## [Work instructions]
What is the number of lines in the listing below that contain the word "grain"? Give only that number.

## [Supplied material]
BEGIN

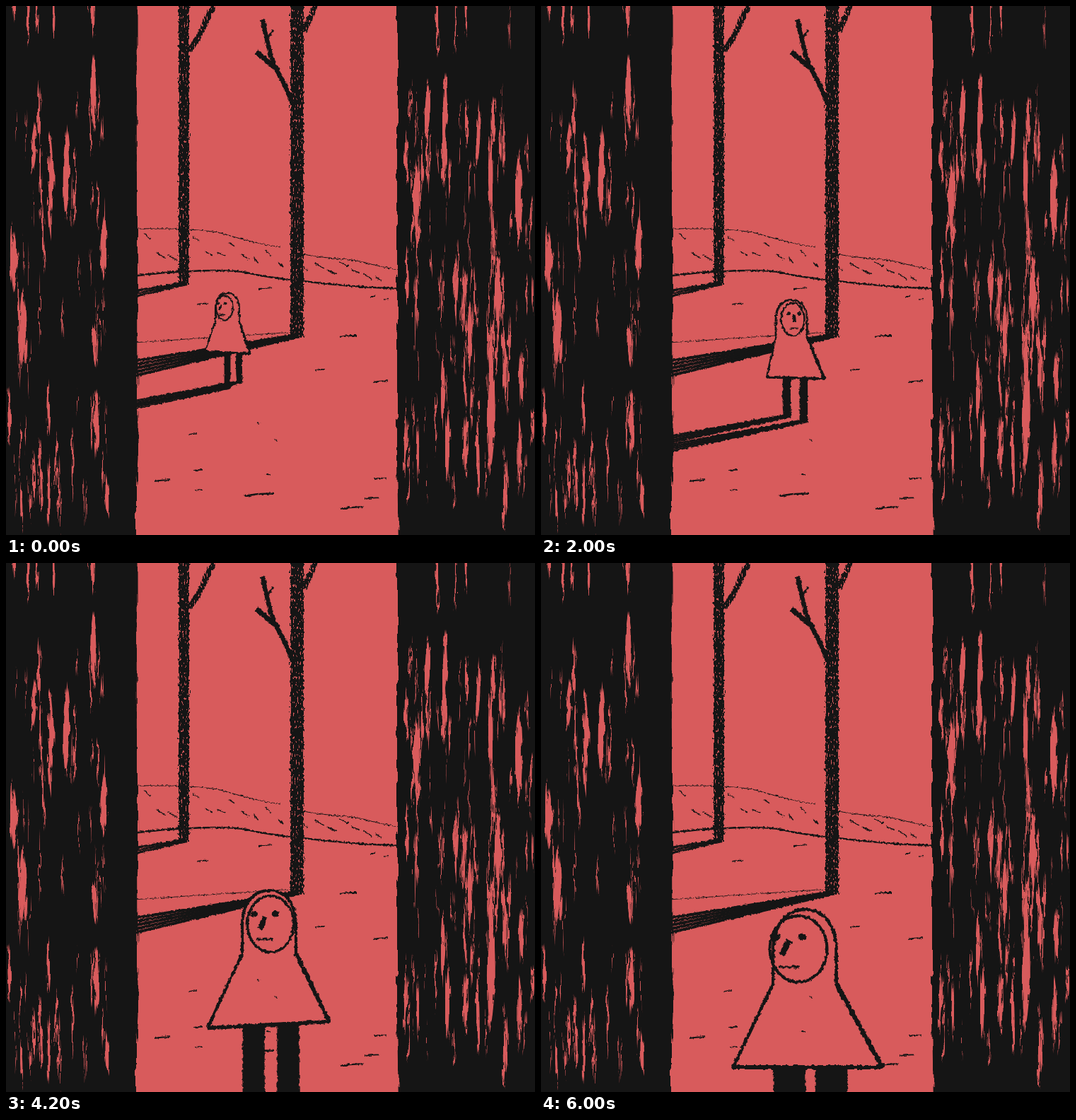
An HTML page that plays this animation: 748 px wide and 748 px high, repeating every 6100 ms.

```html
<!DOCTYPE html>
<html lang="en">
<head>
<meta charset="utf-8">
<title>Walk in the woods</title>
<style>
html, body { margin: 0; width: 100%; height: 100%; overflow: hidden; background: #d85b5c; }
svg { position: absolute; left: 0; top: 0; width: 100%; height: 100%; will-change: transform; }
</style>
</head>
<body>
<svg id="back" viewBox="0 0 748 748"></svg>
<svg id="walker" viewBox="0 0 748 748"></svg>
<svg id="front" viewBox="0 0 748 748"></svg>
<script>
const RED = '#d85b5c', BLACK = '#151515';
const LOOP = 6100, STEP = 100, EDGE = 180;
const el = id => document.getElementById(id);
const path = (d, w, fill = 'none', color = BLACK) =>
  `<path d="${d}" fill="${fill}" stroke="${w ? color : 'none'}" stroke-width="${w}" stroke-linejoin="round"/>`;
const seg = (x1, y1, x2, y2, w) => path(`M${x1} ${y1}L${x2} ${y2}`, w);
const oval = (x, y, rx, ry, w, fill = 'none') =>
  `<ellipse cx="${x}" cy="${y}" rx="${rx}" ry="${ry}" fill="${fill}" stroke="${BLACK}" stroke-width="${w}"/>`;
const group = (filter, body) => `<g filter="url(#${filter})">${body}</g>`;

let seed = 41;
const rnd = (a = 0, b = 1) => a + (b - a) * (seed = seed * 16807 % 2147483647) / 2147483647;

// Rough edges; with grain, specks are cut out as well
function rough(id, freq, scale, grain) {
  const cut = grain ? `
    <feColorMatrix in="n" values="0 0 0 0 0  0 0 0 0 0  0 0 0 0 0  0 0 0 -14 10" result="m"/>
    <feComposite in="d" in2="m" operator="in"/>` : '';
  return `<filter id="${id}" filterUnits="userSpaceOnUse" x="-20" y="-20" width="788" height="788" color-interpolation-filters="sRGB">
    <feTurbulence type="fractalNoise" baseFrequency="${freq}" numOctaves="2" seed="3" result="n"/>
    <feDisplacementMap in="SourceGraphic" in2="n" scale="${scale}" xChannelSelector="R" yChannelSelector="G" result="d"/>${cut}
  </filter>`;
}

// Shadow thrown to the left as a fan of strokes
function cast(x, y, slope, spread, n, w) {
  let s = '';
  for (let i = 0; i < n; i++) {
    const end = y + (x - EDGE) * slope + spread * (i / (n - 1) - .5);
    s += seg(x, y + (i / (n - 1) - .5) * 3, EDGE, end, w);
  }
  return s;
}

// ---------- scenery ----------
// x, y, length
const ticks = [
  [270,422,16], [358,400,18], [471,468,25], [437,515,14], [519,532,21], [515,411,7], [534,415,7],
  [258,606,12], [265,657,13], [210,672,22], [267,685,11], [337,693,41], [473,711,32], [507,697,20], [521,669,17]
];

function drawBack() {
  let marks = ticks.map(([x, y, n]) => path(`M${x} ${y}q${n / 2} ${-n * .1} ${n} ${-n * .08}`, 1.3 + n * .03)).join('');
  for (let i = 0; i < 20; i++) {
    const u = i / 20, x = 195 + u * 345, y = 315 + 58 * u ** 1.6 + rnd(6, 40) * (1 - u * .6);
    marks += seg(x, y, x + rnd(6, 14), y + rnd(4, 9), 1.5);
  }
  const hills =
    path('M180 315C240 314 280 317 300 320C335 330 355 336 388 341M420 351C450 357 480 357 500 361C520 366 540 371 556 373', 1.1) +
    path('M180 382C215 377 235 376 262 375Q320 372 345 378T420 389Q480 396 520 398L560 400', 2.6);
  const shade = cast(256, 392, .2, 8, 3, 3.2) + cast(414, 466, .2, 21, 5, 4) + seg(EDGE, 476, 408, 461, .9);
  const trees =
    path('M251.5 -9V394', 15) + path('M259 64Q272 45 276 36T294 -2', 8) +
    path('M411.5 -9V468', 19) + path('M420 36Q428 24 438 -3', 8);
  const twigs =
    path('M405 138Q392 104 381 88Q370 60 363 19', 6.5) +
    path('M386 92Q372 80 354 65', 7) + path('M369 46L378 34', 3);
  el('back').innerHTML =
    '<defs>' + rough('line', '.3', 4) + rough('ink', '.22', 4.5) + rough('crayon', '.5 .2', 6, true) + rough('bark', '.25 .035', 8) + '</defs>' +
    `<rect width="748" height="748" fill="${RED}"/>` + group('line', hills + marks + shade + twigs) + group('crayon', trees);
}

// Largest gaps in the bark: x, y, length
const gaps = [
  [40,163,75], [63,178,114], [86,168,136], [139,290,98], [12,318,90], [24,398,116], [124,448,64], [128,542,90], [123,68,110],
  [597,102,84], [621,92,90], [580,215,130], [689,128,70], [725,200,150], [695,345,130], [687,495,170], [655,415,110]
];
const gap = (x, y, h, w) => {
  const end = x + rnd(-3, 3);
  return path(`M${x} ${y}Q${x - w} ${y + h / 2} ${end} ${y + h}Q${x + w} ${y + h / 2} ${x} ${y}Z`, 0, RED);
};
function scatter(n, x0, x1, y0, y1, wide) {
  let s = '';
  for (let i = 0; i < n; i++) {
    const k = rnd();
    s += gap(rnd(x0, x1), rnd(y0, y1), rnd(25, 70) + k * 50, 1 + k * k * wide);
  }
  return s;
}

function drawFront() {
  const specks = seg(355, 589, 359, 590, 1.3) + seg(379, 613, 384, 614, 1.5) + seg(367, 662, 374, 663, 1.3);
  const trunks =
    `<path d="M-20 -20H185.500L186.500 640L184 680V768H-20ZM553 -20H768V768H555L553 640Z" fill="${BLACK}"/>` +
    gaps.map(([x, y, h]) => gap(x, y, h, 4 + h * .04)).join('') +
    scatter(8, 5, 125, -50, -25, 6) + scatter(6, 600, 720, -40, 0, 4) +
    scatter(55, 2, 144, 100, 640, 3) + scatter(16, 5, 144, 620, 700, 5) +
    scatter(135, 562, 745, 100, 660, 5);
  el('front').innerHTML = group('line', specks) + group('bark', trunks);
}

// ---------- walker ----------
// Poses from far to near: top x, top y, height to hem, hem centre, hem width, hem tilt,
// face offset, look, hip offset, foot y, stride
const poses = [
  [313, 406,  84, 313,  64,  3, -4, -.35, 9, 537, -8],
  [354, 415, 110, 360,  81,  2,  2,  .1,  0, 583,  7],
  [357, 429, 121, 360,  91, 15,  1,  0,  -2, 623, 22],
  [375, 440, 140, 376, 123, 13,  2,  .2, -2, 694, 22],
  [372, 463, 190, 371, 172, -9,  2, -.25, 4, 775,  5],
  [373, 490, 223, 378, 207,  0, -5, -.26, 3, 840,  0],
  [373, 490, 223, 377, 211,  0, -9, -.32, 4, 840,  0]
];
// time and position along the poses
const pace = [[0,0], [700,.86], [1200,1], [2100,1.04], [2700,2], [3500,3], [4200,4], [4900,4.93], [5200,5], [6000,6]];

const lerp = (a, b, u) => a + (b - a) * u;
function poseAt(k) {
  const i = Math.min(Math.floor(k), poses.length - 2);
  return poses[i].map((v, j) => lerp(v, poses[i + 1][j], k - i));
}

function leg(x, top, foot, knee, w, slope) {
  const shade = foot < 748 ? cast(x + w * .4, foot - 2, slope, w * .8, 4, w * .26) : '';
  return shade + path(`M${x} ${top}Q${x + knee} ${(top + foot) / 2} ${x} ${foot}`, w);
}

function robe(x, y, size, hem, line) {
  const r = size * .2, side = y + size * .26, neck = y + size * .47, up = y + size * .1;
  const [lx, ly, rx, ry] = hem;
  const d = `M${lx} ${ly}L${x - r} ${neck}V${side}C${x - r} ${up} ${x - r * .6} ${y} ${x} ${y}` +
    `S${x + r} ${up} ${x + r} ${side}V${neck}L${rx} ${ry}Z`;
  return path(d, line, RED) + seg(x + r, neck, rx, ry, line * 1.4) + seg(lx, ly, rx, ry, line * 1.3);
}

function face(x, y, rx, ry, look, line) {
  const mid = x + look * rx, ey = y - ry * .36, ny = y - ry * .26;
  const eye = side => oval(mid + side * rx * .46, ey, rx * .14, rx * .11, 1.2, BLACK);
  return oval(x, y, rx, ry, line * .85) + eye(-1) + eye(1) +
    seg(mid, ny, mid + look * rx * .8, ny + ry * .44, .8 + rx * .2) +
    seg(mid - rx * .37, y + ry * .54, mid + rx * .37, y + ry * .54, 1.4 + rx * .04);
}

function drawWalker(t) {
  let i = 0;
  while (i < pace.length - 2 && t >= pace[i + 1][0]) i++;
  const [t0, k0] = pace[i], [t1, k1] = pace[i + 1], u = (t - t0) / (t1 - t0);
  const [x, y, size, hx, hw, tilt, turn, look, hip, foot, stride] = poseAt(lerp(k0, k1, u));

  // one full stride per stretch of walking
  const swing = k1 - k0 > .5 && k0 < 4.5 ? Math.sin(u * 2 * Math.PI) : 0;
  const bob = -Math.abs(swing) * size * .04, lift = size * .06;
  const line = 1.2 + size * .0155, rx = size * (.115 + size * .0003);
  const legW = size * (.105 + Math.max(0, size - 140) * .0012);
  const slope = .2 + Math.max(0, size - 110) * .0012;
  const hemY = y + size;
  const hem = [hx - hw / 2, hemY - tilt / 2, hx + hw / 2, hemY + tilt / 2];
  const step = side => leg(hx + hip + side * hw * .14, hemY - 8,
    foot + side * stride / 2 - Math.max(0, -side * swing) * lift, Math.min(0, side * stride * .4), legW, slope);

  el('walker').innerHTML = group('ink', step(-1) + step(1) +
    `<g transform="translate(0 ${bob})">` + robe(x, y, size, hem, line) +
    face(x + turn, y + size * .25, rx, size * .21, look, line) + '</g>');
  document.querySelector('#ink feTurbulence').setAttribute('seed', 1 + t / STEP);
}

drawBack();
drawFront();
let last = -1;
function tick() {
  const t = Math.floor(performance.now() % LOOP / STEP) * STEP;
  if (t !== last) drawWalker(last = t);
  requestAnimationFrame(tick);
}
tick();
</script>
</body>
</html>
```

END

## [Answer box]
3